Jafar Osafi, who is one of three journalists who remain in detention after the 2020 crackdown, ran a religious commentary and discussion channel on Telegram called “QandA with Sunnis.” He was arrested in his own home in June 2020, and has since been moved to Urmia prison, where the CPJ said he remains.

The committee said: “Iranian authorities must stop imprisoning and harassing Kurdish and other minority journalists, and should allow all members of the press to cover the news freely.”

According to Amnesty International, Iran’s ethnic minorities face “entrenched discrimination, curtailing their access to education, employment, adequate housing and political office.

“Members of minorities who spoke out against violations or demanded a degree of regional self-government were subjected to arbitrary detention, torture and other ill-treatment.
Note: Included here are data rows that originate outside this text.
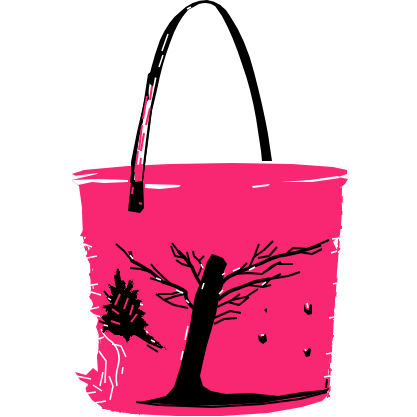
<!DOCTYPE html>
<html lang="en">
<head>
<meta charset="utf-8">
<title>Pink bucket with bare tree</title>
<style>
:root { --pink: #f92672; --ink: #000; --paper: #fff; }
html, body { margin: 0; background: var(--paper); overflow: hidden; }
svg { display: block; width: 417px; height: 417px; }
.pink { fill: var(--pink); }
.ink { fill: var(--ink); }
.paper { fill: var(--paper); }
.ink-line, .pink-line, .paper-line { fill: none; stroke-linejoin: round; }
.ink-line { stroke: var(--ink); stroke-width: 2; }
.pink-line { stroke: var(--pink); stroke-width: 2; }
.paper-line { stroke: var(--paper); stroke-width: 1.5; }
.branch { stroke-width: 3.4; }
.thick { stroke-width: 5; }
</style>
</head>
<body>
<svg viewBox="0 0 417 417" role="img" aria-label="Pink bucket with a black handle, printed with a bare tree">
  <defs>
    <filter id="rough" x="-5%" y="-5%" width="110%" height="110%">
      <feTurbulence type="fractalNoise" baseFrequency="0.18" numOctaves="2" seed="4" result="grain"/>
      <feDisplacementMap in="SourceGraphic" in2="grain" scale="4" xChannelSelector="R" yChannelSelector="G"/>
    </filter>
  </defs>

  <g id="bucket">
    <path class="pink" d="M72 174L84 170L128 166L170 164L232 163L292 164L333 167L347 170L347 174L338 177L348 179L345 184L340 188L342 210L340 235L333 242L338 252L336 290L333 320L331 352L328 372L329 382L327 396L322 401L302 407L268 413L222 416L176 416L134 414L112 411L102 407L92 400L86 391L88 384L80 380L75 372L86 375L93 368L98 372L97 357L101 340L96 327L99 318L90 311L94 303L89 297L94 288L89 274L93 270L86 256L90 248L83 243L86 237L80 236L83 230L82 208L79 186L72 180L80 178Z"/>
    <g filter="url(#rough)">
      <path class="pink-line" d="M83 196L84 238L91 262L92 298L100 322L99 370M341 188L340 230L336 270L331 350L328 398M86 388L104 408L140 414"/>
    </g>
    <g id="rim-highlights" class="paper">
      <path d="M72 180L98 179L128 180L128 182L104 183L92 182L78 185Z"/>
      <path d="M145 184L181 185L179 187L160 189L145 188Z"/>
      <path d="M252 186L270 184L268 186L253 188Z"/>
      <path d="M74 176L98 173L97 174L80 178Z"/>
      <path d="M281 182L310 180L338 176L340 178L312 182Z"/>
    </g>
    <g id="worn-edges" class="paper-line">
      <path d="M84 244L92 247M87 258L97 256M86 286L98 284M91 292L101 295M91 309L99 307M94 315L106 318M95 340L104 337M76 376L91 379M82 394L96 392M94 403L106 401"/>
      <path d="M332 239L341 238M331 253L337 251M333 284L337 283M329 318L334 317M326 354L332 353M324 377L330 376"/>
      <path d="M101 329Q105 338 112 342Q122 352 118 366Q115 376 117 386M112 344L121 346L126 357M99 351L106 361L105 383M109 376L113 386L110 400M103 372L100 386M123 367L122 374M93 385L102 391"/>
    </g>
  </g>

  <g id="handle">
    <path class="ink" d="M180 12Q192 0 207 0Q222 2 230 16Q246 40 254 72Q263 106 268 134L272 161L262 161L261 151L256 118Q251 89 242 64Q233 36 222 16L215 6Q208 1 199 4L188 10Q177 22 170 43Q162 64 157 90L152 111L147 150L143 180L144 208L140 213L128 211L131 183L131 162L137 132L145 98Q150 67 160 40Q169 20 180 12Z"/>
    <path class="paper" d="M151 76L157 78L155 92L151 108L146 148L142 178L134 180L135 160L140 134L146 104Z"/>
    <path class="ink-line" d="M158 76L151 109L146 148L142 182"/>
    <path class="ink" d="M148 74L157 67L153 87L148 82L149 99L144 106L143 122L139 132L137 153L134 180L130 183L133 155L139 128L144 100Z"/>
    <path class="pink-line" d="M152 86L150 100M147 96L143 119M150 108L146 125M142 125L139 150M144 133L141 151M138 151L135 172M141 158L139 173"/>
    <path class="pink" d="M135 165L143 164L142 181L135 182Z"/>
    <path class="paper-line" d="M168 34L162 51M187 9L191 7M163 55L159 67"/>
    <path class="pink-line" d="M133 187L132 194M139 203L142 204"/>
  </g>

  <g id="tree">
    <path class="ink" d="M207 262L212 254L218 256L223 258L227 264L224 271L223 285L219 298L216 314L212 328L207 345L203 362L200 376L203 386L211 391L226 394L250 393L278 396L302 392L323 390L329 388L328 391L306 396L286 399L262 403L222 405L190 406L164 404L140 402L154 399L166 396L174 387L180 368L185 348L190 326L192 313L195 296L201 281Z"/>
    <g id="left-branches" class="ink-line">
      <path class="branch" d="M196 310Q184 301 186 292Q178 286 163 282L151 272Q141 265 132 261L130 251"/>
      <path d="M132 261L124 251L116 244M151 272L140 269L130 268M163 282L150 278M172 285L163 277L154 268L151 264M185 294L176 296L164 300L156 294M164 300L174 305L188 308M181 291L172 294L158 294"/>
      <path class="branch" d="M204 289Q196 278 192 267L185 258L178 251"/>
      <path d="M185 258L175 256L171 246M178 251L172 243M192 267L182 264L176 260M198 276L202 266L199 261L194 256L193 251M199 261L204 256M190 264L187 252"/>
    </g>
    <g id="right-branches" class="ink-line">
      <path class="branch" d="M219 289Q224 277 235 274L249 268L262 263Q275 256 285 255L299 252L321 245"/>
      <path d="M285 255L293 248L308 249L329 240M299 252L312 254L322 249M249 268L254 257L264 250L273 241M254 257L259 244M258 258L269 256L277 247M235 274L248 273L262 274L277 264L293 264M262 274L272 266L281 262M227 277L240 270L247 263"/>
      <path class="branch" d="M218 300Q227 291 239 288L254 282L270 279"/>
      <path d="M239 288L249 285L263 287L270 279L288 276L300 272M270 279L281 274M263 287L271 285M217 307L232 300L246 297L258 289M228 302L239 305L249 297M214 318L230 311L241 313M214 324L224 319L237 318M232 300L240 294"/>
    </g>
    <g class="paper-line">
      <path d="M204 283L202 289M189 303L186 300M188 326L185 340M183 351L181 360M201 264L203 268M222 275L225 273M233 271L240 268M262 285L266 282M219 294L223 290M176 290L183 293M133 259L130 255M156 278L161 280M249 270L255 267"/>
    </g>
  </g>

  <g id="shrub">
    <g filter="url(#rough)">
      <path class="ink" d="M118 268L121 279L125 283L124 290L133 280L131 292L139 289L135 299L142 300L138 309L146 313L141 318L149 324L142 329L153 338L167 350L154 344L140 337L133 335L127 343L124 335L115 335L108 330L101 333L106 323L100 316L108 314L102 306L111 304L105 294L113 296L109 284L116 288L114 276Z"/>
    </g>
    <path class="ink-line" d="M118 269L117 284M130 280L127 295M104 291L112 301M99 321L109 325M137 335L148 342L162 348M147 345L158 352"/>
    <path class="pink-line" d="M120 294L115 305M128 298L124 309M133 305L130 315M112 309L119 314M111 321L120 324M137 314L131 322"/>
    <path class="paper-line" d="M108 298L111 300M140 304L143 305M104 325L108 326M146 331L148 333M151 340L155 342"/>
  </g>

  <g id="birds" class="ink">
    <path d="M258 335L261 337L266 334L267 341L263 344L259 341Z"/>
    <path d="M304 304L306 309L309 310L310 304L312 305L312 314L308 315L304 311Z"/>
    <path d="M303 350L306 352L309 348L311 349L310 356L306 357Z"/>
    <path d="M264 310L267 308L267 313Z"/>
  </g>
  <g class="paper-line">
    <path d="M307 303L308 308M261 335L264 335M305 349L306 351"/>
  </g>

  <g id="ground" class="ink-line">
    <path d="M136 402L158 405L212 407L262 404L300 399L327 392"/>
    <path d="M327 379L326 388"/>
  </g>
</svg>
</body>
</html>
The authorities criminalized peaceful advocacy of separatism or federalism and accused minority rights activists of threatening Iran’s territorial integrity.”


Egypt delegation in Tel Aviv for cease-fire talks

Egypt delegation in Tel Aviv for cease-fire talks
Updated 13 May 2021

Egypt delegation in Tel Aviv for cease-fire talks

Egypt delegation in Tel Aviv for cease-fire talks
  • An Egyptian delegation is negotiating a cease-fire with Israeli and Hamas officials
  • Egypt has played a mediating role in the past between the sides

CAIRO: An Egyptian delegation is in Tel Aviv for talks with Israeli officials as part of efforts to negotiate a cease-fire in the escalating conflict with Gaza, Egyptian intelligence officials said Thursday.
The two officials spoke on condition of anonymity because they were not allowed to brief the media. The same delegation met with Hamas officials in the Gaza Strip first, they said, and crossed into Israel by land. Egypt has played a mediating role in the past between the sides.
Late Wednesday, Egypt’s foreign minister, Sameh Shukry, condemned Israeli attacks on Palestinian territory in a phone call with his Israeli counterpart, Gabi Ashkenazi. He said it was important for both sides to avoid escalation and resorting to military means, according to a readout of the call.


Oman to end COVID-19 curfew for individuals and vehicles

Oman to end COVID-19 curfew for individuals and vehicles
Updated 13 May 2021

Oman to end COVID-19 curfew for individuals and vehicles

Oman to end COVID-19 curfew for individuals and vehicles

DUBAI: Individuals and vehicles will no longer be subject to curfews starting on Saturday, after Oman’s COVID-19 Supreme Committee issued on Thursday a list of changes in restrictions.

The Committee also issued a ban on hosting any commercial activities inside stores between 8pm and 4am daily limiting the service to delivery. Groceries and supermarkets are exempt.

Moreover, the Supreme Committee maintained that within the hours of operation, stores, outlets, malls, restaurants and cafes will be permitted to accommodate up to 50 percent only.

The Committee also re-activated its decision to have only half of public sector employees reporting to work meanwhile the remaining will work remotely.